The short-term risks of cocaine and alcohol show that even if the substances are taken recreationally, they can harm your body and your mood fairly quickly. They can also take a toll on your mental health, which is often felt during the comedown in the days following use.
Research informs how addiction treatment can address this dangerous combination. Recovery is where better coping mechanisms are learned.
Long-Term Side Effects When Cocaine and Alcohol are Combined
Mixing cocaine and alcohol has been linked to a greater risk of suicidal tendencies. Prolonged concurrent use can also take a toll on your long-term physical health, sometimes leading to death. The following are long-term risks of using both substances together:
- Increased risk of heart attacks, strokes, and cancer
- Liver damage
- Brain damage
- High blood pressure
- Mental health problems such as depression and anxiety
- Nose and mouth damage
- Risk of blood clots, embolisms, and heart attacks
- Breathing difficulties
- Seizures and strokes
- Psychosis, paranoia, and hallucinations
- Liver and kidney damage
The toxic effects of cocaine and alcohol are heightened when they are taken together as the combination of the two substances creates new metabolites in the body.
The most potent of these is an active substance called cocaethylene, which can damage your liver, heart, and other vital organs. Once cocaethylene is created in the body through simultaneous use of alcohol and cocaine, it remains there for much longer than either alcohol or cocaine alone. It is associated with increased craving and more dependence, and it significantly increases the risk of serious health problems.
How Long Cocaine and Alcohol Stay in the System
The time that cocaine remains in the system can depend on the amount of the drug that people take. Cocaine can appear in urine tests up to three days after taking it, but for a heavy user, the test may be positive for as long as two weeks.
Cocaine can appear in a blood or saliva test for up to two days and show in a hair test for months or even years after the initial use. Alcohol slows the elimination process, so it may take longer than this for cocaine to leave the body when a person takes it alongside alcohol.
Following consumption, alcohol can be detected for up to six hours in a blood test, 24 hours in a urine or saliva test, and 90 days in a hair test.
As part of addiction treatment, you may be tested to determine the amount of cocaine and alcohol in your system. This will help your treatment team create a plan for helping you safely withdraw from both substances.
Anyone experiencing an overdose of cocaine and alcohol will need immediate medical care.

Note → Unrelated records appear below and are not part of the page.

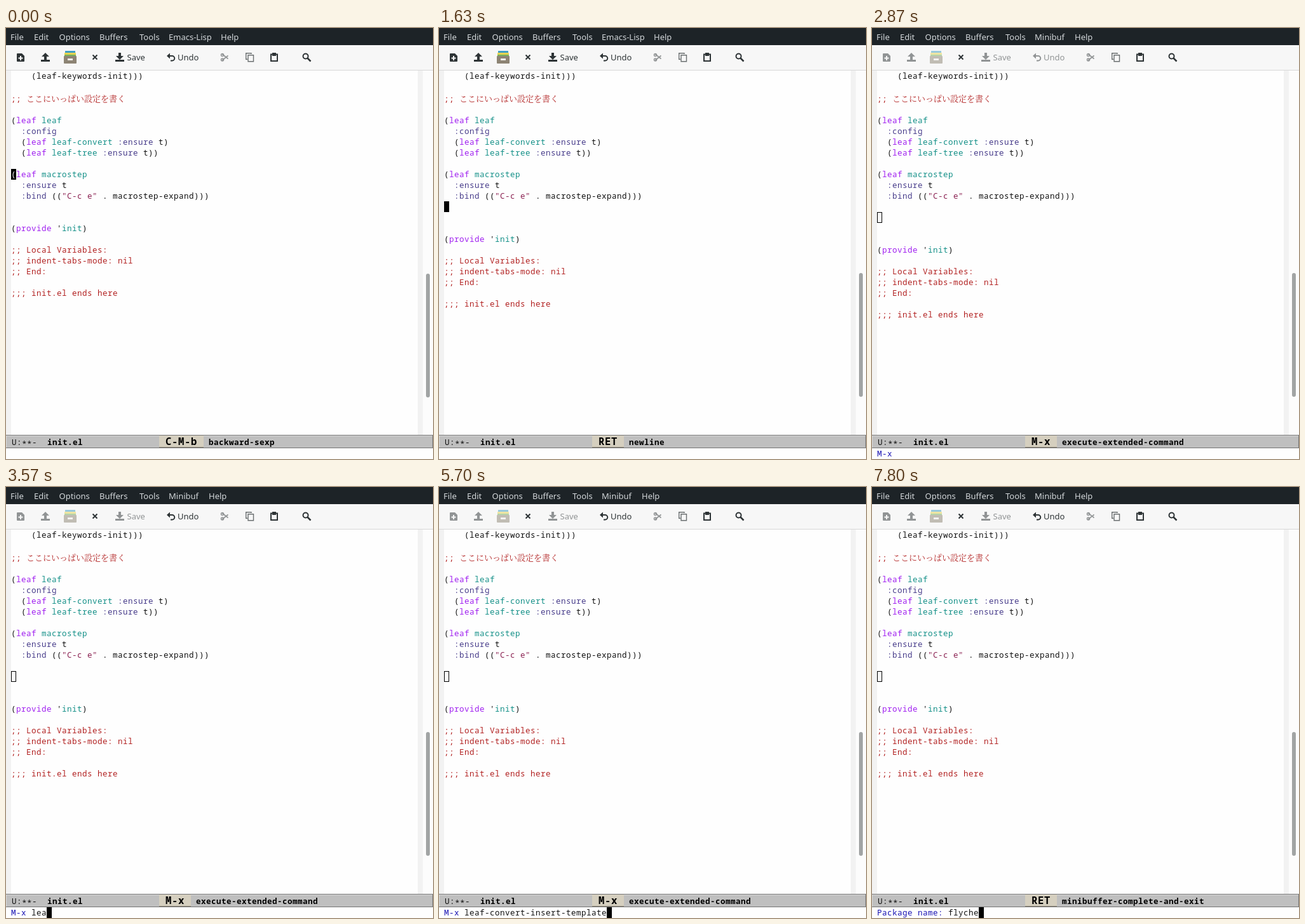
Recreate the animation shown at these times as an HTML page. Size 672 by 679 pixels, loop 8 s.

```html
<!DOCTYPE html>
<html lang="en">
<head>
<meta charset="utf-8">
<title>Editor session</title>
<style>
  html, body { margin: 0; width: 100%; height: 100%; overflow: hidden; background: #fefefe; }
  svg { display: block; }
  text { font: 12.5px "Noto Sans Mono", monospace; letter-spacing: .04em; white-space: pre; fill: #111; }
  .ui, .ui text { font: 13px "Noto Sans", sans-serif; letter-spacing: 0; }
  .menu text { fill: #d3d7da; }
  .bold { font-weight: bold; fill: #000; }
  .key { font-size: 15.625px; }
  .keyword { fill: #a020f0; }
  .name { fill: #149088; }
  .builtin { fill: #483d8b; }
  .string { fill: #8b2252; }
  .comment { fill: #b22222; }
  .prompt { fill: #1a14b4; }
  .ja { font: 13px "Noto Serif CJK JP", "Noto Sans CJK JP", "Noto Sans CJK", serif; letter-spacing: 0; }
  .tool { fill: #2e3436; stroke: none; }
  .tool text { fill: #2e3436; }
  .line { fill: none; stroke: #2e3436; stroke-width: 2; }
  .off { opacity: .5; }
</style>
</head>
<body>
<svg width="672" height="679" viewBox="0 0 672 679">
  <rect width="672" height="679" fill="#fefefe"/>
  <path d="M0 67h8v575h-8zM648 67h8v575h-8z" fill="#f2f2f2"/>
  <rect x="656" y="67" width="16" height="575" fill="#fcfcfc"/>
  <rect id="thumb" x="661" width="6" height="195" rx="3" fill="#a1a4a4"/>

  <rect width="672" height="27" fill="#1d2327"/>
  <g class="ui menu">
    <text x="7" y="19">File</text>
    <text x="44" y="19">Edit</text>
    <text x="83.5" y="19">Options</text>
    <text x="147" y="19">Buffers</text>
    <text x="210" y="19">Tools</text>
    <text id="mode" x="256" y="19"></text>
    <text id="help" y="19">Help</text>
  </g>

  <rect y="27" width="672" height="40" fill="#f7f7f7"/>
  <rect y="66" width="672" height="1" fill="#d8d8d8"/>
  <g class="ui tool">
    <g id="files">
      <path d="M18 40h7l4 4v8q0 1-1 1h-10q-1 0-1-1v-11q0-1 1-1z"/>
      <path d="M23 44v7M19.500 47.500h7" stroke="#f7f7f7" stroke-width="2"/>
      <path d="M62 39l6 6h-4v5h-4v-5h-4zM55 50h14v3h-14z"/>
      <path d="M93 36h16v3h-16z" fill="#3f9fc4"/>
      <path d="M92 39h18v3h-18z" fill="#e8d44f"/>
      <path d="M92 42h18v3h-18z" fill="#79b25c"/>
      <rect x="91" y="44" width="20" height="12" rx="1" fill="#8d8474"/>
      <rect x="97" y="48" width="8" height="3" fill="#f3f1ec"/>
    </g>
    <path class="line" d="M136.500 42.500l7 7m0-7l-7 7"/>
    <g id="save">
      <path d="M177 39h4v5h4l-6 6-6-6h4zM172 50h14v3h-14z"/>
      <text x="190.500" y="51">Save</text>
    </g>
    <g id="undo">
      <path class="line" d="M255 44h6.500a3.700 3.700 0 0 1 0 7.500h-2.500"/>
      <path d="M253 44l5-4.500v9z"/>
      <text x="270" y="51">Undo</text>
    </g>
    <g class="off">
      <path class="line" d="M339 41l9.500 7.500M339 51l9.500-7.500" transform="translate(1)" style="stroke-width:1.600"/>
      <circle cx="340.500" cy="42.500" r="2" class="line" style="stroke-width:1.500"/>
      <circle cx="340.500" cy="50" r="2" class="line" style="stroke-width:1.500"/>
    </g>
    <path class="line" d="M386 41v-1.300h-8.300v9.600h2.300M381 42.700h8.500v10h-8.500z" style="stroke-width:1.400;opacity:.7"/>
    <path class="line" d="M417 41.500h10v10.500h-10z"/>
    <path d="M419 39h6v5h-6z"/>
    <circle class="line" cx="471.500" cy="44.500" r="4"/>
    <path class="line" d="M474.500 47.500l5 5" style="stroke-width:2.500"/>
  </g>

  <g id="head"></g>
  <g id="tail"></g>
  <rect id="hollow" x="8.500" y="290.500" width="7" height="16" fill="none" stroke="#000"/>

  <rect y="641" width="672" height="21" fill="#747474"/>
  <rect y="642" width="671" height="19" fill="#d8d8d8"/>
  <rect x="1" y="643" width="670" height="18" fill="#bfbfbf"/>
  <text x="9" y="657">U:<tspan dy="2.500">**</tspan><tspan dy="-2.500">-</tspan></text>
  <text class="bold" x="65" y="657">init.el</text>
  <rect id="keyEdge" x="241" y="642" height="19" fill="#857e70"/>
  <rect id="keyBox" x="241" y="642" height="18" fill="#d5cfbf"/>
  <text id="key" class="bold key" x="251" y="657"></text>
  <text id="command" class="bold" y="657"></text>

  <text id="mini" x="8" y="675"></text>
  <rect id="cursor" width="8" height="17"/>
  <text id="under" x="8" y="235" style="fill:#fff">(</text>
</svg>
<script>
const LOOP = 8000, CHAR = 8, ROW = 17;
const $ = id => document.getElementById(id);
const span = (cls, s) => s ? `<tspan class="${cls}">${s}</tspan>` : '';

function highlight(line) {
  if (line.startsWith(';')) {
    return span('comment', line.replace(/[\u3040-\u9fff]+/, s => span('ja', s)));
  }
  return line.replace(/\((leaf|provide) ('?)([\w-]+)|(:\w+)|("[^"]*")/g,
    (_, word, quote, name, builtin, string) => word
      ? '(' + span('keyword', word) + ' ' + quote + span('name', name)
      : span('builtin', builtin) + span('string', string));
}

function lay(id, top, source) {
  $(id).innerHTML = source.split('\n').map((line, i) =>
    `<text x="8" y="${top + i * ROW}">${highlight(line)}</text>`).join('');
}

lay('head', 82, `

;; ここにいっぱい設定を書く

(leaf leaf
  :config
  (leaf leaf-convert :ensure t)
  (leaf leaf-tree :ensure t))

(leaf macrostep
  :ensure t
  :bind (("C-c e" . macrostep-expand)))`);
$('head').firstChild.textContent = '    (leaf-keywords-init)))';
$('head').firstChild.setAttribute('y', 80);

lay('tail', 320, `(provide 'init)

;; Local Variables:
;; indent-tabs-mode: nil
;; End:

;;; init.el ends here`);

// Each step changes part of the editor state at a given time.
const steps = [];
const at = (time, change) => steps.push([time, { on: true, ...change }]);
const blink = (time, on = false) => at(time, { on });
const type = (time, gap, before, letters) => [...letters].forEach((_, i) =>
  at(time + i * gap, { input: before + letters.slice(0, i + 1), undo: true }));

at(0, { key: 'C-M-b', command: 'backward-sexp', newlines: 0, x: 8, y: 222, prompt: '', input: '', undo: true, mini: false });
blink(170);
blink(670, true);
at(1030, { key: 'C-M-f', command: 'forward-sexp', x: 320, y: 256 });
blink(1530);
at(1630, { key: 'RET', command: 'newline', newlines: 1, x: 8, y: 273 });
at(1730, { newlines: 2, y: 290 });
blink(2230);
at(2370, { key: 'M-x', command: 'execute-extended-command', mini: true, prompt: 'M-x ', undo: false });
blink(2870);
blink(3370, true);
type(3430, 67, '', 'leaf-');
type(4000, 66, 'leaf-', 'conv');
blink(4700);
at(4730, { input: 'leaf-convert-' });
blink(5230);
type(5430, 70, 'leaf-convert-', 'in');
at(5700, { input: 'leaf-convert-insert-template' });
blink(6200);
at(6470, { key: 'RET', command: 'minibuffer-complete-and-exit', prompt: '', input: '', on: false });
at(6570, { prompt: 'Package name: ', undo: false });
blink(7070);
type(7370, 86, '', 'flyche');

function render(time) {
  const s = {};
  for (const [start, change] of steps) if (start <= time) Object.assign(s, change);
  const set = (id, name, value) => $(id).setAttribute(name, value);
  const show = (id, visible) => set(id, 'visibility', visible ? 'visible' : 'hidden');

  $('mode').textContent = s.mini ? 'Minibuf' : 'Emacs-Lisp';
  set('help', 'x', s.mini ? 319 : 338);
  set('files', 'class', s.mini ? 'off' : '');
  set('save', 'class', s.mini ? 'off' : '');
  set('undo', 'class', s.undo ? '' : 'off');
  set('tail', 'transform', `translate(0 ${s.newlines * ROW})`);
  set('thumb', 'y', s.newlines ? 386 : 387);

  const keyWidth = s.key.length * 10 + 20;
  set('keyBox', 'width', keyWidth);
  set('keyEdge', 'width', keyWidth);
  $('key').textContent = s.key;
  $('command').textContent = s.command;
  set('command', 'x', 241 + keyWidth + CHAR);

  $('mini').innerHTML = span('prompt', s.prompt) + s.input;
  set('cursor', 'x', s.mini ? 8 + (s.prompt + s.input).length * CHAR : s.x);
  set('cursor', 'y', s.mini ? 662 : s.y);
  show('cursor', s.on);
  show('hollow', s.mini);
  show('under', s.on && !s.mini && s.y === 222);
}

function tick() {
  render(performance.now() % LOOP);
  requestAnimationFrame(tick);
}
tick();
</script>
</body>
</html>
```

Treatment for an overdose may include:
- Stomach pumping
- Help with breathing
- Restoring normal body temperature
- Treating complications, such as organ damage
- Intravenous fluids to prevent dehydration
Treatment for cocaine and alcohol addiction may involve a medical detox. This process, which takes place under medical supervision, eliminates cocaine and alcohol from the body.
Healthcare professionals will monitor the person around the clock to reduce the risk of severe withdrawal symptoms and help them stay as comfortable as possible. Medical staff can also deal with any underlying physical or mental health conditions that arise.
Medical detox should be followed with treatment for addiction, which helps the individual explore and resolve the issues underlying the substance abuse. Through therapy and other methods, the person can learn new behaviours and coping strategies to help them with long-term abstinence.
Combining cocaine and alcohol can cause serious long-term mental and physical health complications. In many cases, an overdose of either or both can be fatal. The time to get help is right now, before it is too late.
At Thousand Islands Rehab Centre, we will provide you with a safe environment for recovery and the opportunity to develop new ways to cope with the stresses of life. By the time you leave, you will no longer rely on alcohol and cocaine to help you cope.
Contact us today to begin your journey of healing.